All along, the idea of legal sports betting faced an uphill climb, largely because of the time restraints facing lawmakers in the state. The formal legislative session officially ended Friday. That said, informal legislative sessions will take place for the rest of the year, meaning that legal sports betting could be discussed further and could potentially be passed by the end of the year. “I have been assured that we will be discussing this in the next several weeks,” said Sen. Michael Brady, who submitted the sports betting amendment last week.
Governor Charlie Baker went on record just this week saying, “… I absolutely believe that, in addition to sort of the cross-border competition issues that would be addressed by doing something here in Massachusetts, it would certainly generate revenue and it would be something that a lot of people would be interested in here at home as opposed to doing across the border. We’d like to see that happen.”
The Work That Was Done
Bill H 4879 was fairly complete – the language of the legislation was basically done. It would have allowed for both retail and mobile betting, college sports wagers, minus in-game prop betting and esports wagers would be welcomed. Official league data would be required for all in-play betting on US sports.
Providers would have paid a $250,000 application fee for a five-year license with a $100,000 renewal fee and the platform would have been taxed at a flat 15% tax rate with an additional tax that provides in-state arenas and stadiums 1% of all betting revenue from events at those venues.
The legislation that was presented had its issues. It was seen as a tad restrictive in its language that allowed just three casino operators plus the two biggest DFS providers on the planet to apply for licenses. That language was amended slightly to allow two other licenses to providers that have operated sportsbooks in two US states for more than one year. Still, it remains unclear as to exactly what that part of the legislation would mean.
There was also some debate about the proposed tax rate for a legal betting platform in Massachusetts. Ideas for the tax rate ranged from a fairly standard 15% to a seemingly unreasonable and untenable 50%. Agreement on a tax rate is paramount for a platform to get off the ground.

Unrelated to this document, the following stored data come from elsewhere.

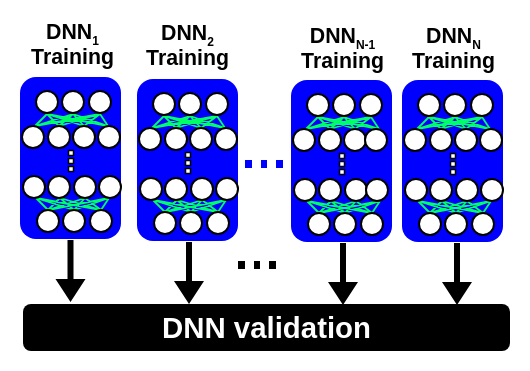
<!DOCTYPE html>
<html lang="en">
<head>
<meta charset="utf-8">
<title>DNN training and validation</title>
<style>
  :root {
    --panel: #0000ff;
    --edge: #00ff66;
    --ink: #000;
    --paper: #fff;
  }
  * { box-sizing: border-box; }
  html, body { margin: 0; overflow: hidden; background: var(--paper); }
  .diagram {
    position: relative;
    width: 530px;
    height: 371px;
    overflow: hidden;
    background: var(--paper);
    color: var(--ink);
    font-family: "Liberation Sans", Arial, sans-serif;
    font-weight: 700;
  }
  .defs { position: absolute; width: 0; height: 0; }
  .trainer {
    position: absolute;
    display: flex;
    flex-direction: column;
    align-items: center;
    gap: var(--gap);
    width: 101px;
    margin: 0;
  }
  .trainer-1 { left: 20px; top: 20px; --gap: 7px; --shift: 2px; }
  .trainer-2 { left: 137px; top: 21px; --gap: 8px; --shift: 0px; }
  .trainer-3 { left: 291px; top: 24px; --gap: 6px; --shift: 1px; }
  .trainer-4 { left: 402px; top: 24px; --gap: 6px; --shift: 1px; }
  .label {
    position: relative;
    left: var(--shift);
    height: 50px;
    font-size: 21.3px;
    line-height: 25px;
    text-align: center;
    white-space: nowrap;
  }
  .label sub {
    position: relative;
    top: 6px;
    font-size: 12px;
    line-height: 0;
    vertical-align: baseline;
  }
  .network { display: block; flex: none; overflow: visible; }
  .panel { fill: var(--panel); }
  .edges { stroke: var(--edge); stroke-width: 1.8; fill: none; }
  .node { fill: var(--paper); stroke: var(--ink); stroke-width: 2; }
  .arrow { fill: var(--ink); }
  .ellipsis { position: absolute; display: flex; gap: 9px; }
  .ellipsis i { width: 6.5px; height: 8px; background: currentColor; }
  .between-networks { left: 245px; top: 160px; color: var(--panel); }
  .between-arrows { left: 238px; top: 261px; }
  .validation {
    position: absolute;
    left: 23px;
    top: 304px;
    width: 487px;
    height: 47px;
    display: flex;
    align-items: center;
    justify-content: center;
    border-radius: 8px;
    background: var(--ink);
    color: var(--paper);
    font-size: 29.4px;
    line-height: 47px;
  }
</style>
</head>
<body>
<main class="diagram">
  <svg class="defs" aria-hidden="true">
    <defs>
      <circle id="node" class="node" r="11"/>
      <rect id="dot" class="node" x="-2.5" y="-2.5" width="5" height="5" style="stroke-width:1.5"/>
      <path id="edges" class="edges" d="M27 37L15 49M27 37L39 49M27 37L64 49M27 37L88 49M53 37L15 49M53 37L39 49M53 37L64 49M53 37L88 49M80 37L15 49M80 37L39 49M80 37L64 49M80 37L88 49"/>
      <g id="network">
        <rect class="panel" width="101" height="162" rx="16"/>
        <use href="#edges"/>
        <use href="#edges" transform="matrix(1 0 0 -1 1 170)"/>
        <use href="#node" x="27" y="25"/>
        <use href="#node" x="53" y="25"/>
        <use href="#node" x="80" y="25"/>
        <use href="#node" x="13" y="60"/>
        <use href="#node" x="39" y="60"/>
        <use href="#node" x="64" y="60"/>
        <use href="#dot" x="51" y="76"/>
        <use href="#dot" x="51" y="84"/>
        <use href="#dot" x="51" y="92"/>
        <use href="#node" x="14" y="110"/>
        <use href="#node" x="39" y="110"/>
        <use href="#node" x="65" y="110"/>
        <use href="#node" x="28" y="144"/>
        <use href="#node" x="54" y="144"/>
        <use href="#node" x="81" y="144"/>
      </g>
      <g id="last-nodes">
        <use href="#node" x="89" y="60"/>
        <use href="#node" x="90" y="110"/>
      </g>
      <path id="arrow" class="arrow" d="M-3 163H3V202H15L0 225L-15 202H-3Z"/>
    </defs>
  </svg>

  <figure class="trainer trainer-1">
    <figcaption class="label">DNN<sub>1</sub><br>Training</figcaption>
    <svg class="network" width="101" height="226">
      <use href="#network"/><use href="#last-nodes"/><use href="#arrow" x="50.5"/>
    </svg>
  </figure>

  <figure class="trainer trainer-2">
    <figcaption class="label">DNN<sub>2</sub><br>Training</figcaption>
    <svg class="network" width="101" height="226">
      <use href="#network"/><use href="#last-nodes"/><use href="#arrow" x="52"/>
    </svg>
  </figure>

  <figure class="trainer trainer-3">
    <figcaption class="label">DNN<sub>N-1</sub><br>Training</figcaption>
    <svg class="network" width="101" height="226">
      <use href="#network"/><use href="#last-nodes" x="-4"/><use href="#arrow" x="52"/>
    </svg>
  </figure>

  <figure class="trainer trainer-4">
    <figcaption class="label">DNN<sub>N</sub><br>Training</figcaption>
    <svg class="network" width="101" height="226">
      <use href="#network"/><use href="#last-nodes"/><use href="#arrow" x="55"/>
    </svg>
  </figure>

  <div class="ellipsis between-networks" aria-hidden="true"><i></i><i></i><i></i></div>
  <div class="ellipsis between-arrows" aria-hidden="true"><i></i><i></i><i></i></div>

  <div class="validation">DNN validation</div>
</main>
</body>
</html>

Another area of disagreement was just what kind of platform the state’s racetracks could launch. The legislation allowed for retail only betting at racetracks but some legislators felt that tracks should be permitted to run online betting as well.
Missing an Opportunity

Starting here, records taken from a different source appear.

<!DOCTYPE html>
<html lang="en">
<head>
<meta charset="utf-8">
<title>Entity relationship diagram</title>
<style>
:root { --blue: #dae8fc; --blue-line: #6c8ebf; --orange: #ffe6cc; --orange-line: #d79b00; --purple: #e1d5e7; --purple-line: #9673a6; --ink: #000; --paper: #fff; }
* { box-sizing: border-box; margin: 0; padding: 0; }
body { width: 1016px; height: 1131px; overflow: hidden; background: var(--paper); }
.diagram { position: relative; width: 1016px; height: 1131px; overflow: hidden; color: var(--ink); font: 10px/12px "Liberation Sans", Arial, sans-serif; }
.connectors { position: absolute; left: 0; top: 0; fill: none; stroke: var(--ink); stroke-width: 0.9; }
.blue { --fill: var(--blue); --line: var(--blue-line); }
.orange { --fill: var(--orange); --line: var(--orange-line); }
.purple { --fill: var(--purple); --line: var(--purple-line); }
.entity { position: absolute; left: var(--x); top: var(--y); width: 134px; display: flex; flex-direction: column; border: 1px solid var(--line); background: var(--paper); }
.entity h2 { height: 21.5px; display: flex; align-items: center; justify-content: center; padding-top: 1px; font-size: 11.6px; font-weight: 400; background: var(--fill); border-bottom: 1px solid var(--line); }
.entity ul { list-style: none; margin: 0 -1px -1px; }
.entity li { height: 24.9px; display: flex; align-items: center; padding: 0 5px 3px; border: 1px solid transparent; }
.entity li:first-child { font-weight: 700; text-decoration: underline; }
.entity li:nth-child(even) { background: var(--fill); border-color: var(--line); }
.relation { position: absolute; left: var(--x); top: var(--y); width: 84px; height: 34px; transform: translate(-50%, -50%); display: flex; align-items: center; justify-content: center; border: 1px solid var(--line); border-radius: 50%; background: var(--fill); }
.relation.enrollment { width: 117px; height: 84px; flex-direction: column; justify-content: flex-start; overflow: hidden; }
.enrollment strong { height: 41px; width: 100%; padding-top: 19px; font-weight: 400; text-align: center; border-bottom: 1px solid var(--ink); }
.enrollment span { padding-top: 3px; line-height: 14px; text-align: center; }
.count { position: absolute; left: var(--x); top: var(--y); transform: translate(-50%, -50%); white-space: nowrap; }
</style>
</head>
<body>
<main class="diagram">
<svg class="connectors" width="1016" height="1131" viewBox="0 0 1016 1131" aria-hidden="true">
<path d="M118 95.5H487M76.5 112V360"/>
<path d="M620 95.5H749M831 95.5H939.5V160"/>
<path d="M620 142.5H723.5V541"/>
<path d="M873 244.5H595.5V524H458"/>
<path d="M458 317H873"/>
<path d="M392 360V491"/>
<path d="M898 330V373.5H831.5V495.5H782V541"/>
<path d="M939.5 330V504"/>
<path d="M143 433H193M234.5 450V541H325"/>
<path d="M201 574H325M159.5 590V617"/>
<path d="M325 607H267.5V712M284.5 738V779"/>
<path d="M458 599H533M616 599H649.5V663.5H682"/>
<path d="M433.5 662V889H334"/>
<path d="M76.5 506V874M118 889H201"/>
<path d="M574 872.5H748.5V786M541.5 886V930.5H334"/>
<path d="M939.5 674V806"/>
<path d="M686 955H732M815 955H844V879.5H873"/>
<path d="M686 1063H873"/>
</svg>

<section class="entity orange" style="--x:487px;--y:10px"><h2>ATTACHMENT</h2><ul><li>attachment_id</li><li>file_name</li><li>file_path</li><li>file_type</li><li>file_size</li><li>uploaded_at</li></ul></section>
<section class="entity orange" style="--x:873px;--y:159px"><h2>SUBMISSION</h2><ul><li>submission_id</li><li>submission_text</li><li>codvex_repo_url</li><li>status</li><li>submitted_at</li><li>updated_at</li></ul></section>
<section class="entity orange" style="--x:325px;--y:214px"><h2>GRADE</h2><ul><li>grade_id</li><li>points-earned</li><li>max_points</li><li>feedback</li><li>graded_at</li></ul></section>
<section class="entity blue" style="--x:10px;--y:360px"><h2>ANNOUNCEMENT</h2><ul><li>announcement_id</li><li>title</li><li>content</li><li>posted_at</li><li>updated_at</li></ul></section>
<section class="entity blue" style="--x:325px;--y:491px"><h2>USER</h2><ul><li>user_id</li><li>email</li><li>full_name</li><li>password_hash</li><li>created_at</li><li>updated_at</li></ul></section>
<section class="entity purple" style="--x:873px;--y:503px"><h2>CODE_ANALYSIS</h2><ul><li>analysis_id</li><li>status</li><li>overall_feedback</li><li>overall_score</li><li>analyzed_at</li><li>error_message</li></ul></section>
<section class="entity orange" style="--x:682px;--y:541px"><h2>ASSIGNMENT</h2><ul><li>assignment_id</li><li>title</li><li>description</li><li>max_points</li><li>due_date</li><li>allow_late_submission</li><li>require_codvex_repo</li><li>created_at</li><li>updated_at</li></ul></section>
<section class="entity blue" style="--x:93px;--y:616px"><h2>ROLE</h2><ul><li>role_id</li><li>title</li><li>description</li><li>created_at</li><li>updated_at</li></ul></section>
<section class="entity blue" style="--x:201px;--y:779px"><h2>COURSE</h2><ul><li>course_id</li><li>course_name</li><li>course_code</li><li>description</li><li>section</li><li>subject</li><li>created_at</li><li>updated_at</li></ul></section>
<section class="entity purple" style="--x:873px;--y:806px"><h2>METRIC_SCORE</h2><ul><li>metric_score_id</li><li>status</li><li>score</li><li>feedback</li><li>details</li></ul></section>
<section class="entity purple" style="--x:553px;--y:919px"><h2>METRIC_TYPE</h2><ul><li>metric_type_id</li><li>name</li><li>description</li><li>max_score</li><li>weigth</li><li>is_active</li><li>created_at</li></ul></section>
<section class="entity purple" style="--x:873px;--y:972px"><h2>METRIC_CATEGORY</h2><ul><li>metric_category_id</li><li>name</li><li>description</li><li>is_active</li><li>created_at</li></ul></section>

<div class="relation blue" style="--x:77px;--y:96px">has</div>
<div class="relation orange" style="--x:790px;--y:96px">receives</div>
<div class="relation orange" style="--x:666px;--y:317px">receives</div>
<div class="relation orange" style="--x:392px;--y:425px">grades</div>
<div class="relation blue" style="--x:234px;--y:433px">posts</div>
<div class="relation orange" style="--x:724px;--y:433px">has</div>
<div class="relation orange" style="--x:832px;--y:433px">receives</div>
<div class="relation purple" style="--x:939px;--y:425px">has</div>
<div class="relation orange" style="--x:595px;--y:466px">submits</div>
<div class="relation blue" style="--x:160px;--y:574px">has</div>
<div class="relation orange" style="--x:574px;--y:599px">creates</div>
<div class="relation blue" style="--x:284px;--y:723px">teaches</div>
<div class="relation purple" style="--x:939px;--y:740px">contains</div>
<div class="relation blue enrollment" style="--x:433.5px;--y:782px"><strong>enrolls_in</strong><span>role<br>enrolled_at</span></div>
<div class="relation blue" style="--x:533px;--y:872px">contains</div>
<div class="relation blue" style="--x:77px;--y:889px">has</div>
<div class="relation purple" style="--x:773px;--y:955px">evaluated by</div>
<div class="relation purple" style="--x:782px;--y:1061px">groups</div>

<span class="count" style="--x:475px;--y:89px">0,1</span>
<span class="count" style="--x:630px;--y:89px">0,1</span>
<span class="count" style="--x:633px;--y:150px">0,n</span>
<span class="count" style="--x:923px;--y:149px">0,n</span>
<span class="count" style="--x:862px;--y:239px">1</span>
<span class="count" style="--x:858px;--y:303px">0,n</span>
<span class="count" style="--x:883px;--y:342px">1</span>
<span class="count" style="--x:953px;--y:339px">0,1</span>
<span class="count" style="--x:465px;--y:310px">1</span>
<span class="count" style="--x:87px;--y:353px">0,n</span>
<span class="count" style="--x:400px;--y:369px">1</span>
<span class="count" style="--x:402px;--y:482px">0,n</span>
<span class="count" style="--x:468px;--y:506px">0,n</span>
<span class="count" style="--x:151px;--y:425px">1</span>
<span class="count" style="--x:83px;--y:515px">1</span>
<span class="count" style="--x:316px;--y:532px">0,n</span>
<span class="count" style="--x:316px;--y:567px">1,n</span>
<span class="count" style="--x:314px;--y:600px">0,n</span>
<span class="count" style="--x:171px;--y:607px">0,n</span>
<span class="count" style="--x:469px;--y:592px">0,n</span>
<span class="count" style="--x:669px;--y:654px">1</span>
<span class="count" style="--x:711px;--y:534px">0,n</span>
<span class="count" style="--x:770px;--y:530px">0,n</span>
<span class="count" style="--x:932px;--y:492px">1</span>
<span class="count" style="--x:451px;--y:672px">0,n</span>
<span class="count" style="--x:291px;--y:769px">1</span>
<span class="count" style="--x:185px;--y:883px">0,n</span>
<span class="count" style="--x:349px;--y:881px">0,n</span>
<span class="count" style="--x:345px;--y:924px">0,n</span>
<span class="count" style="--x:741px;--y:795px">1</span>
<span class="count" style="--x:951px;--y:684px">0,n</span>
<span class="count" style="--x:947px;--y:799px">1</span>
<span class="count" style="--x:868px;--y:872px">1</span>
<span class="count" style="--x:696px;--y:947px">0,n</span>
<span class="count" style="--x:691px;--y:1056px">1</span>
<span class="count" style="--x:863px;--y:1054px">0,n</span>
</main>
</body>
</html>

Although legal sports betting is not quite dead, chances for launch will likely have to wait until 2021. It is a huge disappointment for the rabid fan base that exists in Massachusetts and the Red Sox, Patriots, Celtics, and Bruins that call the state home.

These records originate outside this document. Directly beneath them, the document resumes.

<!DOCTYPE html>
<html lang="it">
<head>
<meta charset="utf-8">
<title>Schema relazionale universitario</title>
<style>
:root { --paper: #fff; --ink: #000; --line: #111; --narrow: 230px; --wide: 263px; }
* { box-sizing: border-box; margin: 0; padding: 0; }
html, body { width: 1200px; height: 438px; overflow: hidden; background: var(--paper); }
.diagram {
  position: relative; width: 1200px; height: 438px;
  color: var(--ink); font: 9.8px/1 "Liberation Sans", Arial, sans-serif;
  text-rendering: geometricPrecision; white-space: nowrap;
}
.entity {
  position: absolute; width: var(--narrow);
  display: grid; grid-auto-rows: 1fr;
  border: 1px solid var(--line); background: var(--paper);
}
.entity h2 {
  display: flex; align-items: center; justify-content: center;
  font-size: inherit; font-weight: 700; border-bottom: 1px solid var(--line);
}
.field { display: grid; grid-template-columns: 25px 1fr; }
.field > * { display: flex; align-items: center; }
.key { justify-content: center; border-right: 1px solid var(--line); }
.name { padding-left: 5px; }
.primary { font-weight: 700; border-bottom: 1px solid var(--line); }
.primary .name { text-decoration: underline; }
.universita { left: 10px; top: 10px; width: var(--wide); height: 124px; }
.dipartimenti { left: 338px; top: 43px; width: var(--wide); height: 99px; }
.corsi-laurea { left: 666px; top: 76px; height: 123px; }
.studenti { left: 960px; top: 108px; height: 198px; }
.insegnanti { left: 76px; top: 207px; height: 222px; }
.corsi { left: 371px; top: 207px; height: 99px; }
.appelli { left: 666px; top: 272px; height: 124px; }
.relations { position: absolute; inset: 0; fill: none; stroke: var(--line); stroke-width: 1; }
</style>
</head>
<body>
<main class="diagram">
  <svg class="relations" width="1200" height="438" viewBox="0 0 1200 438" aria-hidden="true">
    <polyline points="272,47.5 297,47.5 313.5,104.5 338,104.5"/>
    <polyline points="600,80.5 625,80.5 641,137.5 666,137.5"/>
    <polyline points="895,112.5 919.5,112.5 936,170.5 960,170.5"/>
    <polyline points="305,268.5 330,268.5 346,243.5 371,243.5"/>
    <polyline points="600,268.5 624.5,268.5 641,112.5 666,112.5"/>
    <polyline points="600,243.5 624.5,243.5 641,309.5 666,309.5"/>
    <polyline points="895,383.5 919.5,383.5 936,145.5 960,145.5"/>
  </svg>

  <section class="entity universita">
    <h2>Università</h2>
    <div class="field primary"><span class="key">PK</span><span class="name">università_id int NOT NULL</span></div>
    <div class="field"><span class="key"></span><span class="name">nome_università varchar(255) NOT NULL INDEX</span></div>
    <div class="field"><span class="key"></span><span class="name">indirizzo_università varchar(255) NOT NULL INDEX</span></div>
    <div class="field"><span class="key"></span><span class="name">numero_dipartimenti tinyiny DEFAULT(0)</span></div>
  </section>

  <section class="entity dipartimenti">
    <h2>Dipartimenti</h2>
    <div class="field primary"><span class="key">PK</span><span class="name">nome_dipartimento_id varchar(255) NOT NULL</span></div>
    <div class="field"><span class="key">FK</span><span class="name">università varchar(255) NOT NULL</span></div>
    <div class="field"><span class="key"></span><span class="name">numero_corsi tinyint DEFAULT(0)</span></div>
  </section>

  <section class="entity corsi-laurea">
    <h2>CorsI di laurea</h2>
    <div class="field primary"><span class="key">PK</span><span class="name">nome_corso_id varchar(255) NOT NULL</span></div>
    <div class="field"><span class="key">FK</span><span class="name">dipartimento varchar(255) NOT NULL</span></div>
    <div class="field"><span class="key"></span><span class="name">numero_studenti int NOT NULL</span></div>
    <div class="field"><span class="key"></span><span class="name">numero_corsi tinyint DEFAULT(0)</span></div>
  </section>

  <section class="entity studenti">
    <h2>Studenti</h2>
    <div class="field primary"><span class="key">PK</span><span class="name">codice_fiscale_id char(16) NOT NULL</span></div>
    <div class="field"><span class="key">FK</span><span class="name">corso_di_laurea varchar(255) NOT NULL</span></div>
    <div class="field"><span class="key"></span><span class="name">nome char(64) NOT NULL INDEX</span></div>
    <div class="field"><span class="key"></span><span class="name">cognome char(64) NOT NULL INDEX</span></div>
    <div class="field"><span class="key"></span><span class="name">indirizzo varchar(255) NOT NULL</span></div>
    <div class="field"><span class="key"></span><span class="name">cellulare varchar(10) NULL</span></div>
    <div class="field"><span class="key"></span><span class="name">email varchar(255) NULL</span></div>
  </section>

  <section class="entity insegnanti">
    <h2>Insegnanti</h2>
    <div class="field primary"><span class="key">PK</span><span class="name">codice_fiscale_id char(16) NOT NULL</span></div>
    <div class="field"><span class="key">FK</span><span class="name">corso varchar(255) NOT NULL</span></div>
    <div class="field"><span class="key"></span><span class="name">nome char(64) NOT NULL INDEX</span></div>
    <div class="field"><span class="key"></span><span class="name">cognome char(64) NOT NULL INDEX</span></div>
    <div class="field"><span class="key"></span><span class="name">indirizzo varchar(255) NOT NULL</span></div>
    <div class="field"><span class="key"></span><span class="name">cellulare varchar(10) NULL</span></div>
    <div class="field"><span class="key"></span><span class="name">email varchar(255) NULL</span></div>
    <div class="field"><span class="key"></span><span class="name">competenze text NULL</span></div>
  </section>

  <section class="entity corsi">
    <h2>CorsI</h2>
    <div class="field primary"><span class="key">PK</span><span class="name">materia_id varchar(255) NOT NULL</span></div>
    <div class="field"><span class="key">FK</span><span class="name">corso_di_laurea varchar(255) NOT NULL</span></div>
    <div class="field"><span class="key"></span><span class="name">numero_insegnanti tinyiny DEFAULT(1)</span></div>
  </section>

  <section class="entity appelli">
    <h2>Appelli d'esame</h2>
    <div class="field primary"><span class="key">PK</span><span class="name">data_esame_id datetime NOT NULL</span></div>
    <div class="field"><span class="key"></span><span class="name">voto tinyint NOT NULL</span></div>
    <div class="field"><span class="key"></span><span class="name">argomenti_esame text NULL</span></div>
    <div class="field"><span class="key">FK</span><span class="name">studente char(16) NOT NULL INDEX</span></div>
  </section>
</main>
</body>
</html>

States that presently have a legal sports betting platform are reaping the rewards already with the return of major sports in the country. The tax revenue generated is more important to those states than ever with the COVID-19 bills piling up. The Massachusetts Gaming Commission has estimated that sports betting could generate between $9 million and $61 million in annual state tax revenue.
Eighteen states, including neighboring Rhode Island, New Hampshire, and New York currently have legal sports betting. Fans in Massachusetts will be forced to spend their betting dollars in those states for now. It is just another example of Massachusetts missing an opportunity.